Blood pressure (BP) control is critical in delaying the progression of chronic kidney disease (CKD), which otherwise results in an increased risk of cardiovascular morbidity and mortality. Angiotensin II receptor blockers (ARBs) or angiotensin-converting enzyme inhibitors are recommended by several guidelines as first-line treatment for patients with hypertension and CKD.
We reviewed and analyzed the effect of ARB treatment on BP and renal outcomes (estimated glomerular filtration rate (eGFR), serum creatinine (SCr), creatinine clearance (CrCl) or proteinuria) in patients with hypertension and CKD with or without diabetes, including large clinical trials such as RENAAL and IDNT.
MEDLINE, EMBASE, and BIOSIS databases were searched for literature from the earliest available date to July 2017. Randomized (parallel-group) controlled trials of ≥8 weeks assessed the impact of ARBs on systolic/diastolic BP (SBP/DBP), eGFR, SCr, CrCl, or proteinuria were included in the analysis.
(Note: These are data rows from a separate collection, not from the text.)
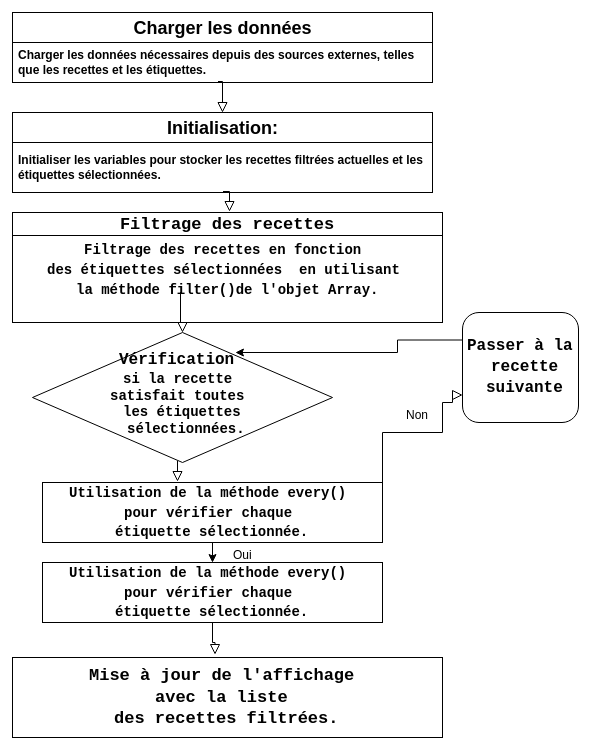
<!DOCTYPE html>
<html lang="fr">
<head>
<meta charset="utf-8">
<title>Algorithme de filtrage des recettes</title>
<style>
:root { --ink: #000; --paper: #fff; --sans: "Liberation Sans", Arial, sans-serif; --mono: "Liberation Mono", "Courier New", monospace; }
* { box-sizing: border-box; margin: 0; padding: 0; }
body { width: 591px; height: 750px; overflow: hidden; background: var(--paper); color: var(--ink); }
.flowchart { position: relative; width: 591px; height: 750px; overflow: hidden; }
.node { position: absolute; border: 1px solid var(--ink); background: var(--paper); }
.node h2 { display: flex; align-items: center; justify-content: center; height: 30px; border-bottom: 1px solid var(--ink); font: bold 18px/1 var(--sans); }
.node .note { padding: 5px; font: bold 12px/15px var(--sans); }
.line { display: block; white-space: pre; padding-left: var(--indent, 0); }
.code { font: bold 14px/20px var(--mono); }
.load { left: 12px; top: 12px; width: 421px; height: 71px; }
.init { left: 12px; top: 112px; width: 421px; height: 81px; }
.init .note { padding-top: 10px; }
.filter { left: 12px; top: 212px; width: 431px; height: 111px; }
.filter h2 { height: 23px; padding-right: 1px; font: bold 17px/1 var(--mono); }
.filter .code { padding-top: 4px; }
.check { position: absolute; left: 32px; top: 350px; width: 301px; }
.check h2 { padding-left: 87px; font: bold 16px/20px var(--mono); }
.check .code { line-height: 16.7px; padding-top: 1px; }
.every { left: 42px; width: 341px; height: 61px; padding-top: 1px; }
.every .code { line-height: 19.5px; }
.every-first { top: 482px; }
.every-second { top: 562px; }
.update { left: 12px; top: 657px; width: 431px; height: 81px; padding-top: 7px; }
.update .code { font-size: 17px; line-height: 21.5px; }
.next { left: 462px; top: 312px; width: 117px; height: 111px; padding-top: 23px; border-radius: 17px; }
.next .code { font-size: 16px; line-height: 21px; }
.links { position: absolute; left: 0; top: 0; fill: none; stroke: var(--ink); }
.links .hollow { fill: var(--paper); }
.links .solid { fill: var(--ink); }
.branch { position: absolute; font: 12px/14px var(--sans); }
.no { left: 406px; top: 408px; }
.yes { left: 233px; top: 548px; }
</style>
</head>
<body>
<main class="flowchart">
  <section class="node load">
    <h2>Charger les données</h2>
    <p class="note"><span class="line">Charger les données nécessaires depuis des sources externes, telles</span><span class="line">que les recettes et les étiquettes.</span></p>
  </section>
  <section class="node init">
    <h2>Initialisation:</h2>
    <p class="note"><span class="line">Initialiser les variables pour stocker les recettes filtrées actuelles et les</span><span class="line">étiquettes sélectionnées.</span></p>
  </section>
  <section class="node filter">
    <h2>Filtrage des recettes</h2>
    <p class="code"><span class="line" style="--indent:71px">Filtrage des recettes en fonction</span><span class="line" style="--indent:34px">des étiquettes sélectionnées  en utilisant</span><span class="line" style="--indent:63px">la méthode filter()de l'objet Array.</span></p>
  </section>
  <section class="node every every-first">
    <p class="code"><span class="line" style="--indent:26px">Utilisation de la méthode every()</span><span class="line" style="--indent:81px">pour vérifier chaque</span><span class="line" style="--indent:72px">étiquette sélectionnée.</span></p>
  </section>
  <section class="node every every-second">
    <p class="code"><span class="line" style="--indent:26px">Utilisation de la méthode every()</span><span class="line" style="--indent:81px">pour vérifier chaque</span><span class="line" style="--indent:72px">étiquette sélectionnée.</span></p>
  </section>
  <section class="node update">
    <p class="code"><span class="line" style="--indent:76px">Mise à jour de l'affichage</span><span class="line" style="--indent:142px">avec la liste</span><span class="line" style="--indent:101px">des recettes filtrées.</span></p>
  </section>
  <section class="node next">
    <p class="code"><span class="line" style="--indent:4px">Passer à la</span><span class="line" style="--indent:28px">recette</span><span class="line" style="--indent:23px">suivante</span></p>
  </section>

  <svg class="links" width="591" height="750" viewBox="0 0 591 750" aria-hidden="true">
    <defs>
      <path id="arrow-down" class="hollow" d="M-4.5 -9H4.5L0 0Z"/>
    </defs>
    <polygon class="hollow" points="182.5,332.5 332.5,397.5 182.5,462.5 32.5,397.5"/>
    <path d="M218 81.5H222.5V102"/>
    <use href="#arrow-down" x="222.5" y="111.5"/>
    <path d="M223 191.5H229.5V201"/>
    <use href="#arrow-down" x="229.5" y="210.5"/>
    <path d="M180.5 292V322.5H182.5"/>
    <use href="#arrow-down" x="182.5" y="331.5"/>
    <path d="M177.5 461V471"/>
    <use href="#arrow-down" x="177.5" y="480.5"/>
    <path d="M212.5 543V556"/>
    <path class="solid" d="M212.5 561.5L209 554.5L212.5 556L216 554.5Z"/>
    <path d="M212.5 623V642.5H215V644"/>
    <use href="#arrow-down" x="215" y="653.5"/>
    <path d="M382.5 483V432.5H442.5V402.5H452.5V399"/>
    <path class="hollow" d="M452.5 390.5V399.5L461.5 395Z"/>
    <path d="M462 340H397.5V352.5H242"/>
    <path class="solid" d="M236.5 352.5L243.5 349L242 352.5L243.5 356Z"/>
  </svg>

  <section class="check">
    <h2>Vérification</h2>
    <p class="code"><span class="line" style="--indent:91px">si la recette</span><span class="line" style="--indent:78px">satisfait toutes</span><span class="line" style="--indent:91px">les étiquettes</span><span class="line" style="--indent:95px">sélectionnées.</span></p>
  </section>
  <span class="branch no">Non</span>
  <span class="branch yes">Oui</span>
</main>
</body>
</html>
Meta-analysis (post- versus pre-treatment) and meta-regression were conducted in R-statistical software (v3.4.1) using meta- and metafor-packages. Mean difference (MD, generic inverse variance) with 95% confidence intervals (CIs) was used to pool data for an outcome in a single forest plot. The risk of bias (quality) of included studies was assessed by the six items of the Cochrane instrument.
Of the 165 articles assessed for eligibility, 24 studies were included in the analysis (19 evaluated ARBs as monotherapy, 4 evaluated ARBs in combination with other antihypertensive, and 1 evaluated ARBs both as mono- and combination therapy). Treatment with ARBs as monotherapy for ≥8 weeks to <1 year significantly reduced mean office SBP (MD, −12.60 mmHg; 95% CI, −18.53 to −6.67)/DBP (−6.52 mmHg; −11.27 to −1.77) (p<0.01). BP reduction was also significant (p<0.01) with ARB monotherapy for ≥1 year SBP (−14.84 mmHg; −17.82 to −11.85)/DBP (−10.27 mmHg; −12.26 to −8.27). ARBs also significantly reduced SBP/DBP when combined with other antihypertensive treatments for ≥8 weeks to <1 year as well as for ≥1 year (Figure). Moreover, ARBs induced significant reductions (p<0.01) in proteinuria (≥8 weeks to <1 year [MD, −0.6 g/L; 95% CI, −0.93 to −0.26; ≥1 year [−0.9 g/L; −1.22 to −0.59]), but no significant changes in eGFR, CrCl or SCr levels. The beneficial effect of ARBs was maintained overtime with no significant additional impact on SBP change (estimate: 0.025; 95% CI, –0.14 to 0.19) or eGFR (estimate: 0.068; 95% CI, −0.14 to 0.28; p=0.53). The overall risk of bias was judged to be low.